Using the material below, return exactly the lines between the one holding "<li><i></i><span>postal_code</span></li>" and the one holding "<h2>reservations</h2>", inclusive, and no others.

----

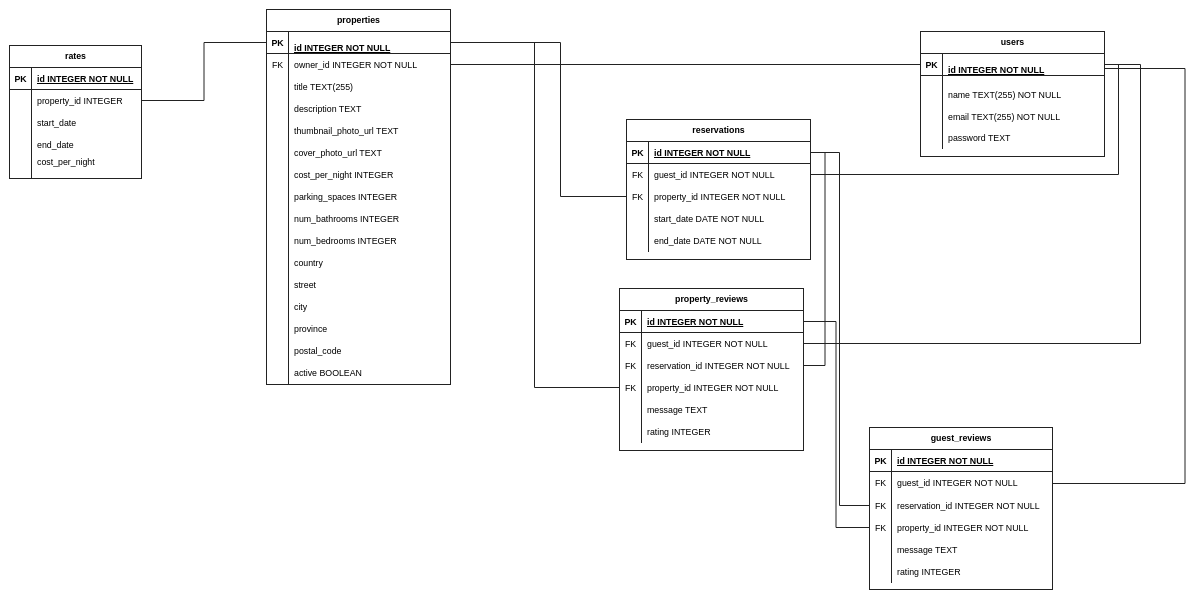
<!DOCTYPE html>
<html lang="en">
<head>
<meta charset="utf-8">
<title>Rental database entity diagram</title>
<style>
:root {
  --paper: #fff;
  --ink: #000;
  --line: #222;
  --row: 22px;
}
* { box-sizing: border-box; margin: 0; padding: 0; }
html, body { width: 1200px; height: 599px; overflow: hidden; background: var(--paper); }
.diagram {
  position: relative;
  width: 1200px;
  height: 599px;
  color: var(--ink);
  font: 8.8px/12px "Liberation Sans", Arial, sans-serif;
}
.connectors { position: absolute; left: 0; top: 0; fill: none; stroke: var(--line); stroke-width: 1; }
.entity {
  position: absolute;
  width: 185px;
  border: 1px solid var(--line);
  background: var(--paper);
  white-space: nowrap;
}
.entity h2 {
  height: var(--row);
  border-bottom: 1px solid var(--line);
  font-size: inherit;
  line-height: 21px;
  text-align: center;
}
.entity ul { list-style: none; }
.entity li { display: grid; grid-template-columns: 22px 1fr; height: var(--row); }
.entity li > * { display: flex; align-items: center; }
.entity b, .entity i {
  justify-content: center;
  border-right: 1px solid var(--line);
  font-style: normal;
}
.entity span { padding-left: 5px; }
.entity .primary { border-bottom: 1px solid var(--line); font-weight: bold; }
.primary span { text-decoration: underline; }
.primary.low span { padding-top: 10px; }

#rates { left: 9px; top: 45px; width: 133px; height: 134px; }
#rates li:last-child span { padding-bottom: 10px; }
#properties { left: 266px; top: 9px; height: 376px; }
#users { left: 920px; top: 31px; height: 126px; }
#users li:nth-child(2) { height: 30px; }
#users li:nth-child(2) span { padding-top: 8px; }
#users li:nth-child(3) { height: 21px; }
#reservations { left: 626px; top: 119px; height: 141px; }
#property-reviews { left: 619px; top: 288px; height: 163px; }
#guest-reviews { left: 869px; top: 427px; width: 184px; height: 163px; }
#guest-reviews li:nth-child(3) { height: 23px; }
</style>
</head>
<body>
<main class="diagram">
  <svg class="connectors" width="1200" height="599" viewBox="0 0 1200 599" aria-hidden="true">
    <polyline points="141,100.5 204,100.5 204,42.5 267,42.5"/>
    <polyline points="450,42.5 534.5,42.5 534.5,387.5 620,387.5"/>
    <polyline points="450,42.5 560.5,42.5 560.5,196.5 627,196.5"/>
    <polyline points="450,64.5 921,64.5"/>
    <polyline points="1104,64.5 1118.5,64.5 1118.5,174.5 810,174.5"/>
    <polyline points="1104,64.5 1140.5,64.5 1140.5,343.5 802,343.5"/>
    <polyline points="1104,68.5 1185,68.5 1185,483.5 1052,483.5"/>
    <polyline points="810,152.5 825,152.5 825,365.5 802,365.5"/>
    <polyline points="810,152.5 839.5,152.5 839.5,505.5 870,505.5"/>
    <polyline points="802,321.5 836,321.5 836,527.5 870,527.5"/>
  </svg>

  <section class="entity" id="rates">
    <h2>rates</h2>
    <ul>
      <li class="primary"><b>PK</b><span>id INTEGER NOT NULL</span></li>
      <li><i></i><span>property_id INTEGER</span></li>
      <li><i></i><span>start_date</span></li>
      <li><i></i><span>end_date</span></li>
      <li><i></i><span>cost_per_night</span></li>
    </ul>
  </section>

  <section class="entity" id="properties">
    <h2>properties</h2>
    <ul>
      <li class="primary low"><b>PK</b><span>id INTEGER NOT NULL</span></li>
      <li><i>FK</i><span>owner_id INTEGER NOT NULL</span></li>
      <li><i></i><span>title TEXT(255)</span></li>
      <li><i></i><span>description TEXT</span></li>
      <li><i></i><span>thumbnail_photo_url TEXT</span></li>
      <li><i></i><span>cover_photo_url TEXT</span></li>
      <li><i></i><span>cost_per_night INTEGER</span></li>
      <li><i></i><span>parking_spaces INTEGER</span></li>
      <li><i></i><span>num_bathrooms INTEGER</span></li>
      <li><i></i><span>num_bedrooms INTEGER</span></li>
      <li><i></i><span>country</span></li>
      <li><i></i><span>street</span></li>
      <li><i></i><span>city</span></li>
      <li><i></i><span>province</span></li>
      <li><i></i><span>postal_code</span></li>
      <li><i></i><span>active BOOLEAN</span></li>
    </ul>
  </section>

  <section class="entity" id="users">
    <h2>users</h2>
    <ul>
      <li class="primary low"><b>PK</b><span>id INTEGER NOT NULL</span></li>
      <li><i></i><span>name TEXT(255) NOT NULL</span></li>
      <li><i></i><span>email TEXT(255) NOT NULL</span></li>
      <li><i></i><span>password TEXT</span></li>
    </ul>
  </section>

  <section class="entity" id="reservations">
    <h2>reservations</h2>
    <ul>
      <li class="primary"><b>PK</b><span>id INTEGER NOT NULL</span></li>
      <li><i>FK</i><span>guest_id INTEGER NOT NULL</span></li>
      <li><i>FK</i><span>property_id INTEGER NOT NULL</span></li>
      <li><i></i><span>start_date DATE NOT NULL</span></li>
      <li><i></i><span>end_date DATE NOT NULL</span></li>
    </ul>
  </section>

  <section class="entity" id="property-reviews">
    <h2>property_reviews</h2>
    <ul>
      <li class="primary"><b>PK</b><span>id INTEGER NOT NULL</span></li>
      <li><i>FK</i><span>guest_id INTEGER NOT NULL</span></li>
      <li><i>FK</i><span>reservation_id INTEGER NOT NULL</span></li>
      <li><i>FK</i><span>property_id INTEGER NOT NULL</span></li>
      <li><i></i><span>message TEXT</span></li>
      <li><i></i><span>rating INTEGER</span></li>
    </ul>
  </section>

  <section class="entity" id="guest-reviews">
    <h2>guest_reviews</h2>
    <ul>
      <li class="primary"><b>PK</b><span>id INTEGER NOT NULL</span></li>
      <li><i>FK</i><span>guest_id INTEGER NOT NULL</span></li>
      <li><i>FK</i><span>reservation_id INTEGER NOT NULL</span></li>
      <li><i>FK</i><span>property_id INTEGER NOT NULL</span></li>
      <li><i></i><span>message TEXT</span></li>
      <li><i></i><span>rating INTEGER</span></li>
    </ul>
  </section>
</main>
</body>
</html>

----

Solution below:
      <li><i></i><span>postal_code</span></li>
      <li><i></i><span>active BOOLEAN</span></li>
    </ul>
  </section>

  <section class="entity" id="users">
    <h2>users</h2>
    <ul>
      <li class="primary low"><b>PK</b><span>id INTEGER NOT NULL</span></li>
      <li><i></i><span>name TEXT(255) NOT NULL</span></li>
      <li><i></i><span>email TEXT(255) NOT NULL</span></li>
      <li><i></i><span>password TEXT</span></li>
    </ul>
  </section>

  <section class="entity" id="reservations">
    <h2>reservations</h2>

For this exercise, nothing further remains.